WORK TASK> Gather every line in the records below that contains the word "font".

== INPUT DATA

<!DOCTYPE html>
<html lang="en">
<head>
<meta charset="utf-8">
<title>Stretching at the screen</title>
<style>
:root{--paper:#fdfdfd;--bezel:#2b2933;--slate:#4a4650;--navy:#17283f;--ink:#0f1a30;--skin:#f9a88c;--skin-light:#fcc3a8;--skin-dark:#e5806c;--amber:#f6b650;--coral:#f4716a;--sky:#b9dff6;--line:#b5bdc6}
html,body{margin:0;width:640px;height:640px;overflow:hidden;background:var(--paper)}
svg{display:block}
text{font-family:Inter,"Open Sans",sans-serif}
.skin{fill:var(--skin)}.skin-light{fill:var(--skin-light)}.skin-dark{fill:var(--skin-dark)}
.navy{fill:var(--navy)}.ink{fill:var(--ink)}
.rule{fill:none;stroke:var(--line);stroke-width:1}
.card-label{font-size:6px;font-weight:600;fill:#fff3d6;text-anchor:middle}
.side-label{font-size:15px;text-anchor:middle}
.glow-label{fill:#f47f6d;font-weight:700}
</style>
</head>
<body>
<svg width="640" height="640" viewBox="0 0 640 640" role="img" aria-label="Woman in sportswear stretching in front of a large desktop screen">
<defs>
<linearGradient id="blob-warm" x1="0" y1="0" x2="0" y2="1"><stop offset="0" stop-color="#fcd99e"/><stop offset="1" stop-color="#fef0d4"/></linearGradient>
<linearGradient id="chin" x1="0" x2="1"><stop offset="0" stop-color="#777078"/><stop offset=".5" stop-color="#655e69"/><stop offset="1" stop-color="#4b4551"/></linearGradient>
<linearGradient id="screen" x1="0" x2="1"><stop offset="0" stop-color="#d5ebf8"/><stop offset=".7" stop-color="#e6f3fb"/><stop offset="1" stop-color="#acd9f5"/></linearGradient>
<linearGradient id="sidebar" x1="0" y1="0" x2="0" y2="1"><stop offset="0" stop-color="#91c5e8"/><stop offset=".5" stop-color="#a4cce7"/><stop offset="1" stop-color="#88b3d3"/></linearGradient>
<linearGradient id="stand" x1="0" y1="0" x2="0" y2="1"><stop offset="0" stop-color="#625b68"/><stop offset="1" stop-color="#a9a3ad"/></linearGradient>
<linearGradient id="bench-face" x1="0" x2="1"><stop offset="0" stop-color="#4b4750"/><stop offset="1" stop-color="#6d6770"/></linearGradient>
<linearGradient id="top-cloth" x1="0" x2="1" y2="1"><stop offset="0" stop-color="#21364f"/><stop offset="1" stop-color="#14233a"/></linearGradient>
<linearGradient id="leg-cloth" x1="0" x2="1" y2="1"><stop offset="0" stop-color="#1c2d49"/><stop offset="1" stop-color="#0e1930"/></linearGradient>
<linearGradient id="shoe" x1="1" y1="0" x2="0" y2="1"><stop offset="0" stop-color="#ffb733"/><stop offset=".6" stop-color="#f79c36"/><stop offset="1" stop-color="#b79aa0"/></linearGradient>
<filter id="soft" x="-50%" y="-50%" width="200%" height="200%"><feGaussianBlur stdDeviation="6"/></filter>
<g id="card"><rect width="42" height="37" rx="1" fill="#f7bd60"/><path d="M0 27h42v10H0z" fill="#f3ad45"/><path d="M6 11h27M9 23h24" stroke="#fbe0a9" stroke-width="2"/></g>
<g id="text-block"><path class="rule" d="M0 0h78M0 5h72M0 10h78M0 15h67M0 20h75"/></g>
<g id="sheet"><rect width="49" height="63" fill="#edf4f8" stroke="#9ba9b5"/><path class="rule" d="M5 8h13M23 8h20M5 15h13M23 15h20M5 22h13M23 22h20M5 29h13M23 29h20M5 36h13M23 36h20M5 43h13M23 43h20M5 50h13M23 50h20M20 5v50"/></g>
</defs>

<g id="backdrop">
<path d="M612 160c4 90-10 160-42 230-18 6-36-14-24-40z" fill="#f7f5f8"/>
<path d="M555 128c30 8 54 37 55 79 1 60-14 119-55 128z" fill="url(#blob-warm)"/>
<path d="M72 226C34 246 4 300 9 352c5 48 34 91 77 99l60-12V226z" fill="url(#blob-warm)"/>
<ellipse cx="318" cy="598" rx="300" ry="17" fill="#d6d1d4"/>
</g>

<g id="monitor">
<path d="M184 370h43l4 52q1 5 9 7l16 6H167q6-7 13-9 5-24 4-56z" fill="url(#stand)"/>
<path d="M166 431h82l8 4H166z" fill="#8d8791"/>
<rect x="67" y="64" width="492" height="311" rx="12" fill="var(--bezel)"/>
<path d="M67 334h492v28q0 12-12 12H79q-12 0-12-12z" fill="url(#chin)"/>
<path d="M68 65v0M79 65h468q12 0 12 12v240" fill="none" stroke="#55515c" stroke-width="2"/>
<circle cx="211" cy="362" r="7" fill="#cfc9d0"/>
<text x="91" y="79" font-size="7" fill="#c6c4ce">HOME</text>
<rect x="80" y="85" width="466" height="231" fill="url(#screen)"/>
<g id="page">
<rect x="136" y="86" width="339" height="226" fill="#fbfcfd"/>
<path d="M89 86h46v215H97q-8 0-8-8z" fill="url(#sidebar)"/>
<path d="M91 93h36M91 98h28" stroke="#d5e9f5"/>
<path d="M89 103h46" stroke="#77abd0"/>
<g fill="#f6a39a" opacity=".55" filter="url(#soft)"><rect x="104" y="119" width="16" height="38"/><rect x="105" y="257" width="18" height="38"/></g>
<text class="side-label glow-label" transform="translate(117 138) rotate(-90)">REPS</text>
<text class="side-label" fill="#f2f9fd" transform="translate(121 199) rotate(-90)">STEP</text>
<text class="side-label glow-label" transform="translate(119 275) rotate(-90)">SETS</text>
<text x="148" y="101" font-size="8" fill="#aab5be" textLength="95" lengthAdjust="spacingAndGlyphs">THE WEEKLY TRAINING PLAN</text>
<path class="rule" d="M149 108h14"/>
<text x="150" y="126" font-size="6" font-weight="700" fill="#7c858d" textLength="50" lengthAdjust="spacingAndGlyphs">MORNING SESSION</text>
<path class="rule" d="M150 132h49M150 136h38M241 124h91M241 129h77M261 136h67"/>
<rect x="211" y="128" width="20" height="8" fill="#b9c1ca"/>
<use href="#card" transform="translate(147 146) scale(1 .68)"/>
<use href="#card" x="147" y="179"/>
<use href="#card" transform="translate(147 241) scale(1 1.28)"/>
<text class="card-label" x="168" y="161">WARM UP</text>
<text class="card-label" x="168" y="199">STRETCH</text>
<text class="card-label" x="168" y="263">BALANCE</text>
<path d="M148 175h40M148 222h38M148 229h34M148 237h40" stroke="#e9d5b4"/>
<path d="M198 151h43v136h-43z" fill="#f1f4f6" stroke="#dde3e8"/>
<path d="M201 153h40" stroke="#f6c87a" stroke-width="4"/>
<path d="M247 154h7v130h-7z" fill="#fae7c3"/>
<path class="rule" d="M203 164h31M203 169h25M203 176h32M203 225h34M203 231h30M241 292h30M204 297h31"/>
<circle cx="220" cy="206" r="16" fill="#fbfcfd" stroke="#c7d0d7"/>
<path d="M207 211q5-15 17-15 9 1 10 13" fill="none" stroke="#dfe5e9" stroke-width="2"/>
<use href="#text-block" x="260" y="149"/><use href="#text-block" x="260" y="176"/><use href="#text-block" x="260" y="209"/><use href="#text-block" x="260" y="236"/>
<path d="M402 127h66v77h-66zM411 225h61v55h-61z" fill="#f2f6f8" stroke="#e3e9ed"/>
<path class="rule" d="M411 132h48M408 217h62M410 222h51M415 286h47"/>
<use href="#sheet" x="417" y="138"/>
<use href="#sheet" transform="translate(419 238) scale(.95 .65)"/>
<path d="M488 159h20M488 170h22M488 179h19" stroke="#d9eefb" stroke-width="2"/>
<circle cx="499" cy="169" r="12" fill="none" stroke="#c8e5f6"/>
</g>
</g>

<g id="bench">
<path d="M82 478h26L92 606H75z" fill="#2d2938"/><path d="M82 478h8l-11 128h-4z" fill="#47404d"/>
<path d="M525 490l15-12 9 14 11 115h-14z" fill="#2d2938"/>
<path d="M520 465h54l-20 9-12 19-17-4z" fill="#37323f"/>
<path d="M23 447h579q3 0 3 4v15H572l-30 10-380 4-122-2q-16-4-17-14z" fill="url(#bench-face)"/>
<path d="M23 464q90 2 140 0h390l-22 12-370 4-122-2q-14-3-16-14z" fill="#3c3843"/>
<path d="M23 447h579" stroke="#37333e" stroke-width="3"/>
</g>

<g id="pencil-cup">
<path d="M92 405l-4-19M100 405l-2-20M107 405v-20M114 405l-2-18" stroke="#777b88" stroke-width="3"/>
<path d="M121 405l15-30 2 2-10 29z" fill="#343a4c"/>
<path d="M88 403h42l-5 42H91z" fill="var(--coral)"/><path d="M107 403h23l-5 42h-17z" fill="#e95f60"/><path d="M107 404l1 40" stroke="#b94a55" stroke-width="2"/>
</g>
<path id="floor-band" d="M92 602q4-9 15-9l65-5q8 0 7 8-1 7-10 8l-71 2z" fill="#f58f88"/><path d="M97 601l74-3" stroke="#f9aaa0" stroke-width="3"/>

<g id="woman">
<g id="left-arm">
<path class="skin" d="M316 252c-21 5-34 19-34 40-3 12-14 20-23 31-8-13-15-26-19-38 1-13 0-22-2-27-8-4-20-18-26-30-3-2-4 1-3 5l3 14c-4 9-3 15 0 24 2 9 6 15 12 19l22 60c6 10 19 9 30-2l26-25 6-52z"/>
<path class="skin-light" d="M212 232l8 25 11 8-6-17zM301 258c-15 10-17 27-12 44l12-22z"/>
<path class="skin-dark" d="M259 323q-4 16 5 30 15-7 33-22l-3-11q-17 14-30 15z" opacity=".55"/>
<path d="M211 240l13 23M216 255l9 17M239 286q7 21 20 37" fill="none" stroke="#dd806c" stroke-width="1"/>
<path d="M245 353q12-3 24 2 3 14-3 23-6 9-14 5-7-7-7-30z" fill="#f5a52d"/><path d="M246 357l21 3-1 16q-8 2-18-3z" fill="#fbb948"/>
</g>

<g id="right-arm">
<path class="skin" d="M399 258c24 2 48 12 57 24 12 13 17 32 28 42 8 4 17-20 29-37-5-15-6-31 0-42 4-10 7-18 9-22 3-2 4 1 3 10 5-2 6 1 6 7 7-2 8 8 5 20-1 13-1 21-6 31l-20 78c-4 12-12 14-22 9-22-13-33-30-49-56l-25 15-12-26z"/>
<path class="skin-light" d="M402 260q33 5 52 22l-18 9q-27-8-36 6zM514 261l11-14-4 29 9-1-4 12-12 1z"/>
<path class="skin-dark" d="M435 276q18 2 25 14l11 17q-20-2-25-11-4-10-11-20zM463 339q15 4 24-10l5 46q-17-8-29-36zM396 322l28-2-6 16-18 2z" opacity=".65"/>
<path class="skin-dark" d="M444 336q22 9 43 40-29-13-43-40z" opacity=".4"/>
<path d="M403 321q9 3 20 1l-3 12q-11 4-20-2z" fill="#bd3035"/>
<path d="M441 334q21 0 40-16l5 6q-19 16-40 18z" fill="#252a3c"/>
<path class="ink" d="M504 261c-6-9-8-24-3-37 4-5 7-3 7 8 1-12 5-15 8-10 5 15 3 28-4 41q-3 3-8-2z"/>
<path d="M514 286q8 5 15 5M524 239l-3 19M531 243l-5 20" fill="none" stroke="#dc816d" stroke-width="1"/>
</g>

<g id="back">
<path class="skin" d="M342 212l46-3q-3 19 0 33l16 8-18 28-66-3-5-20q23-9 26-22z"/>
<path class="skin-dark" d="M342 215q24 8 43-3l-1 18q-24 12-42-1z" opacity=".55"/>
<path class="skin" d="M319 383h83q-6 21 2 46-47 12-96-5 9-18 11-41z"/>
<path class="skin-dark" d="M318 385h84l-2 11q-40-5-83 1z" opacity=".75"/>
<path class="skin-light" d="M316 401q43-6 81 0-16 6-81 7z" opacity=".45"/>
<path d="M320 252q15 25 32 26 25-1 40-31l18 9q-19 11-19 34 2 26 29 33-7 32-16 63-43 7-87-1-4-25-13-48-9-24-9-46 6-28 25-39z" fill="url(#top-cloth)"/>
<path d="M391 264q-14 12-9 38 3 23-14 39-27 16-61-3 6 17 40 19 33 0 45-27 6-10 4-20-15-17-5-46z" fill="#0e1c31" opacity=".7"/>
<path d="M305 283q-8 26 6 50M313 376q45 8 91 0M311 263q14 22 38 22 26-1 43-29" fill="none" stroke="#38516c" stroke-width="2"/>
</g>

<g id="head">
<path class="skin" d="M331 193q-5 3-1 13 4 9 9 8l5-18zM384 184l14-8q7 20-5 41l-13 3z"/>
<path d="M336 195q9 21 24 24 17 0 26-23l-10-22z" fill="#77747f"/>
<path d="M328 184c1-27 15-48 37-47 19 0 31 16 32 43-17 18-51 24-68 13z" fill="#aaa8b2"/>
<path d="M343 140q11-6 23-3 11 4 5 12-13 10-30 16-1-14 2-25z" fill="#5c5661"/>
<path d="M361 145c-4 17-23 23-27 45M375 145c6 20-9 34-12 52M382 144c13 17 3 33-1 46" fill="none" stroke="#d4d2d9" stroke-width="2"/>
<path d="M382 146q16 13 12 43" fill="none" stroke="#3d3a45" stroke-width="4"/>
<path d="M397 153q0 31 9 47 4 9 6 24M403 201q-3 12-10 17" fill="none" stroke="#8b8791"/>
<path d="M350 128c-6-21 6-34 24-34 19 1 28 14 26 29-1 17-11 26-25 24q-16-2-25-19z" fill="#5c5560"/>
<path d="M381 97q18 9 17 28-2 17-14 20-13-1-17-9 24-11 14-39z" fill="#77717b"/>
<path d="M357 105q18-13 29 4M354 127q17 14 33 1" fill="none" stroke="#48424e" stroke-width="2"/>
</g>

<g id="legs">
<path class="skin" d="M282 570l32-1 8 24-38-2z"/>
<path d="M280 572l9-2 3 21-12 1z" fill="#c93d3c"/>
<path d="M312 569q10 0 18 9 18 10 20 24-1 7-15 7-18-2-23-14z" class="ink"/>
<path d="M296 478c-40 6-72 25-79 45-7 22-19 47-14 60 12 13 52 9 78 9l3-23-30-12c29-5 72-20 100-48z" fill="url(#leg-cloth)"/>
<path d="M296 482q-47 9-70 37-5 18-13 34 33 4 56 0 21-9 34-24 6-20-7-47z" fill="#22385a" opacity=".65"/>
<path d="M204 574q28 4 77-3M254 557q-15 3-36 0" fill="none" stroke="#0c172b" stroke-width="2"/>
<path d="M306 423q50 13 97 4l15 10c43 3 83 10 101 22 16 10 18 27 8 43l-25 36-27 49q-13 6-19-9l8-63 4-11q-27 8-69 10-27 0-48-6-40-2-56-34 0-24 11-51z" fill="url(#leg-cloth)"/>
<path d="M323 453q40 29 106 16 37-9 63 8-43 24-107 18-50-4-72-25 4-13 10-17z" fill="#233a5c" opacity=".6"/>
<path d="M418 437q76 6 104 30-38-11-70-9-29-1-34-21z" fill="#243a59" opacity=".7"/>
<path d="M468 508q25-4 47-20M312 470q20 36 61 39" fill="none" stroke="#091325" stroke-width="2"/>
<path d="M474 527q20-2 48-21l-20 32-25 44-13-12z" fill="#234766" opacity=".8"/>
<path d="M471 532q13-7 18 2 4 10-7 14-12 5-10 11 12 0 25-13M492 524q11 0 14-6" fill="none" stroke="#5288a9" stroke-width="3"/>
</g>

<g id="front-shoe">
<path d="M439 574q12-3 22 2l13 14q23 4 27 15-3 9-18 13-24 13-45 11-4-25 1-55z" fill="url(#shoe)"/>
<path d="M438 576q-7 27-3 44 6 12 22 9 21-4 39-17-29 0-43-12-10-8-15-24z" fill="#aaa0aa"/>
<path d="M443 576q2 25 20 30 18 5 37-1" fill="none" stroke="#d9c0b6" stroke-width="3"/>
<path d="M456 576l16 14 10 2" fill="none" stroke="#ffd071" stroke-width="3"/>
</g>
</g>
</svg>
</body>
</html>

====
== INPUT DATA

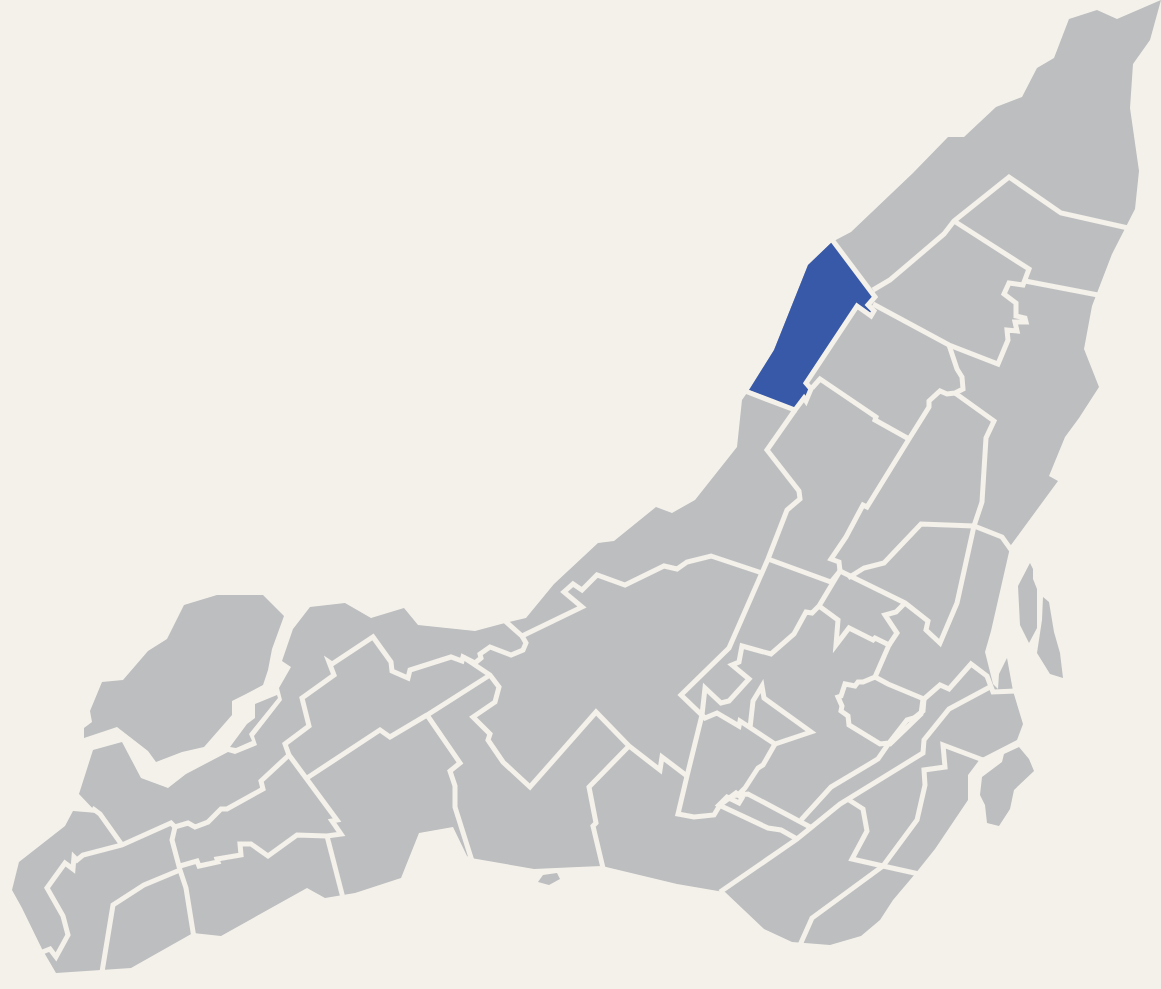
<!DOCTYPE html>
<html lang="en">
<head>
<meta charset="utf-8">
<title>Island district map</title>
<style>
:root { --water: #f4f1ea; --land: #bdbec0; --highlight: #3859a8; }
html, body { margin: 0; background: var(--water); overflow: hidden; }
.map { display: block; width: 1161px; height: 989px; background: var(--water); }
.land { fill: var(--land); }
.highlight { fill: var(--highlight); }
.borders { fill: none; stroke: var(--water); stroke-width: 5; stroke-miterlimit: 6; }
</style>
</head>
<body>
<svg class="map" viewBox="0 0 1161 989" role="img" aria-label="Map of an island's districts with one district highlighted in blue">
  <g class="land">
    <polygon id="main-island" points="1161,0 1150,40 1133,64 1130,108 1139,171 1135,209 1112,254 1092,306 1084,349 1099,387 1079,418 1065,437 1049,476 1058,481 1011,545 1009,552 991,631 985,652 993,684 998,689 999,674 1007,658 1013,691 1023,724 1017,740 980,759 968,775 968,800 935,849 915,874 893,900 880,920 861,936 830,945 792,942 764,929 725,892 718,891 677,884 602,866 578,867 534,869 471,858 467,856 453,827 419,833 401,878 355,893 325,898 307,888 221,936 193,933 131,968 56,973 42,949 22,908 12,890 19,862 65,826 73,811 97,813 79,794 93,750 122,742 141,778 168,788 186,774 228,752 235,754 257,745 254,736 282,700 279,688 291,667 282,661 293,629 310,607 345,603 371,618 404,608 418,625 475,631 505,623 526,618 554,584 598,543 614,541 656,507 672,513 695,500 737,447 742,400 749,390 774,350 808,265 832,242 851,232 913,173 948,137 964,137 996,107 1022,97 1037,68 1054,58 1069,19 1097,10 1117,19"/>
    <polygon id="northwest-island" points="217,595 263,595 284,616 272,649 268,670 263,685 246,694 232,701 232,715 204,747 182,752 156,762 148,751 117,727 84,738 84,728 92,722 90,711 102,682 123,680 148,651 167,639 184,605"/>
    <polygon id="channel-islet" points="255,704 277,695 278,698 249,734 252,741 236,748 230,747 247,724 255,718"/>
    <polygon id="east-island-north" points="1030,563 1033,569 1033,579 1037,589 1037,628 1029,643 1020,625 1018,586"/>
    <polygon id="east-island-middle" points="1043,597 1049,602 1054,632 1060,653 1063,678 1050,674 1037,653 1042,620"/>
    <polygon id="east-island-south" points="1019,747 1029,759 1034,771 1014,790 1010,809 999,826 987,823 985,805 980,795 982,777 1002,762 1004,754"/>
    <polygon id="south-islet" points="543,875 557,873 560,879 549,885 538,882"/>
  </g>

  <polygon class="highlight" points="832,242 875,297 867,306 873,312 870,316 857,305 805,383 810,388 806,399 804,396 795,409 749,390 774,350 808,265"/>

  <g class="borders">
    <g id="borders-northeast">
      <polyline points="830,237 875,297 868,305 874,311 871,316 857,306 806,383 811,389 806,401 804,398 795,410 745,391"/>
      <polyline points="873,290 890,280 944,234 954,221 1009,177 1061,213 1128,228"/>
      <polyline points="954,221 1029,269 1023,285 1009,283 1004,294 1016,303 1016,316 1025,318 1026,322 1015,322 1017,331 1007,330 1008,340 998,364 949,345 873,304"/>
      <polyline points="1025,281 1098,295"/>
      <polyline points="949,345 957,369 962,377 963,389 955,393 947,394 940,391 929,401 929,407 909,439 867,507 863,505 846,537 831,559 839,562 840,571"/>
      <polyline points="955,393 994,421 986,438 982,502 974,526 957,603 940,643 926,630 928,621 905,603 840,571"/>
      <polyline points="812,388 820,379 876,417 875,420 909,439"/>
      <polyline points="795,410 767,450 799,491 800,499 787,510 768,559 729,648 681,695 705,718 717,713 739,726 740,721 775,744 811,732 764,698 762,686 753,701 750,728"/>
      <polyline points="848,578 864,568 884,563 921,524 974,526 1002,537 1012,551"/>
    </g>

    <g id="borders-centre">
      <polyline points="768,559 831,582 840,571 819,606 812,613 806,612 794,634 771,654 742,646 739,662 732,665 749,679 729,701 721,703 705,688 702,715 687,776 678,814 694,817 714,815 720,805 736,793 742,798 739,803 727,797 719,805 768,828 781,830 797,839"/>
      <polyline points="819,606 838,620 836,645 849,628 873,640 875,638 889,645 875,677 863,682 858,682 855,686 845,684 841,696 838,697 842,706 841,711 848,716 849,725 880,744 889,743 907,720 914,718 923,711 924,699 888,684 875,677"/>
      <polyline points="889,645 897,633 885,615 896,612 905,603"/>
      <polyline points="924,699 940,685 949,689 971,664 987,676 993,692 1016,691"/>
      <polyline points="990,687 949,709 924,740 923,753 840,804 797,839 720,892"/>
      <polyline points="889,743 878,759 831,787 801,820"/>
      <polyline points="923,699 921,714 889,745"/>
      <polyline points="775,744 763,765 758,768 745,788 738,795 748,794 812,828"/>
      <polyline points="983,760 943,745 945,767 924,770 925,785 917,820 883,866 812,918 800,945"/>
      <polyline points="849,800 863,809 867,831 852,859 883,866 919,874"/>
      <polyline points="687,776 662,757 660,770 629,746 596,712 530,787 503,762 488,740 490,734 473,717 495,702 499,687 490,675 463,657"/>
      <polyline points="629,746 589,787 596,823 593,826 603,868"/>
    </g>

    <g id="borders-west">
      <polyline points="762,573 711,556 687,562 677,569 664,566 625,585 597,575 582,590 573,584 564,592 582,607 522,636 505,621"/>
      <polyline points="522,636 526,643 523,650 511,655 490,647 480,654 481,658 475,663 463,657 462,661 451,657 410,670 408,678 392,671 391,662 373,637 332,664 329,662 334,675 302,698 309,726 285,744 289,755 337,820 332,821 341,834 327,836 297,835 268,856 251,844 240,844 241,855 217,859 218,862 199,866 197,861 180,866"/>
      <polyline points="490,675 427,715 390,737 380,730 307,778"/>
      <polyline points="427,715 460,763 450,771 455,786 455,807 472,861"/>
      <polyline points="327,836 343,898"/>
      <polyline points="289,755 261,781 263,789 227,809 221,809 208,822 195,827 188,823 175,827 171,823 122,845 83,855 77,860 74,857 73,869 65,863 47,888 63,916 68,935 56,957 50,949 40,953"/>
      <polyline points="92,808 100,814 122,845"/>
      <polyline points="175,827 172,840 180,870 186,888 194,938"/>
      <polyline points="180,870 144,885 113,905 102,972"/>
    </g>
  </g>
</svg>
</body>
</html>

====

EXERCISE RESULT>
text{font-family:Inter,"Open Sans",sans-serif}
.card-label{font-size:6px;font-weight:600;fill:#fff3d6;text-anchor:middle}
.side-label{font-size:15px;text-anchor:middle}
.glow-label{fill:#f47f6d;font-weight:700}
<text x="91" y="79" font-size="7" fill="#c6c4ce">HOME</text>
<text x="148" y="101" font-size="8" fill="#aab5be" textLength="95" lengthAdjust="spacingAndGlyphs">THE WEEKLY TRAINING PLAN</text>
<text x="150" y="126" font-size="6" font-weight="700" fill="#7c858d" textLength="50" lengthAdjust="spacingAndGlyphs">MORNING SESSION</text>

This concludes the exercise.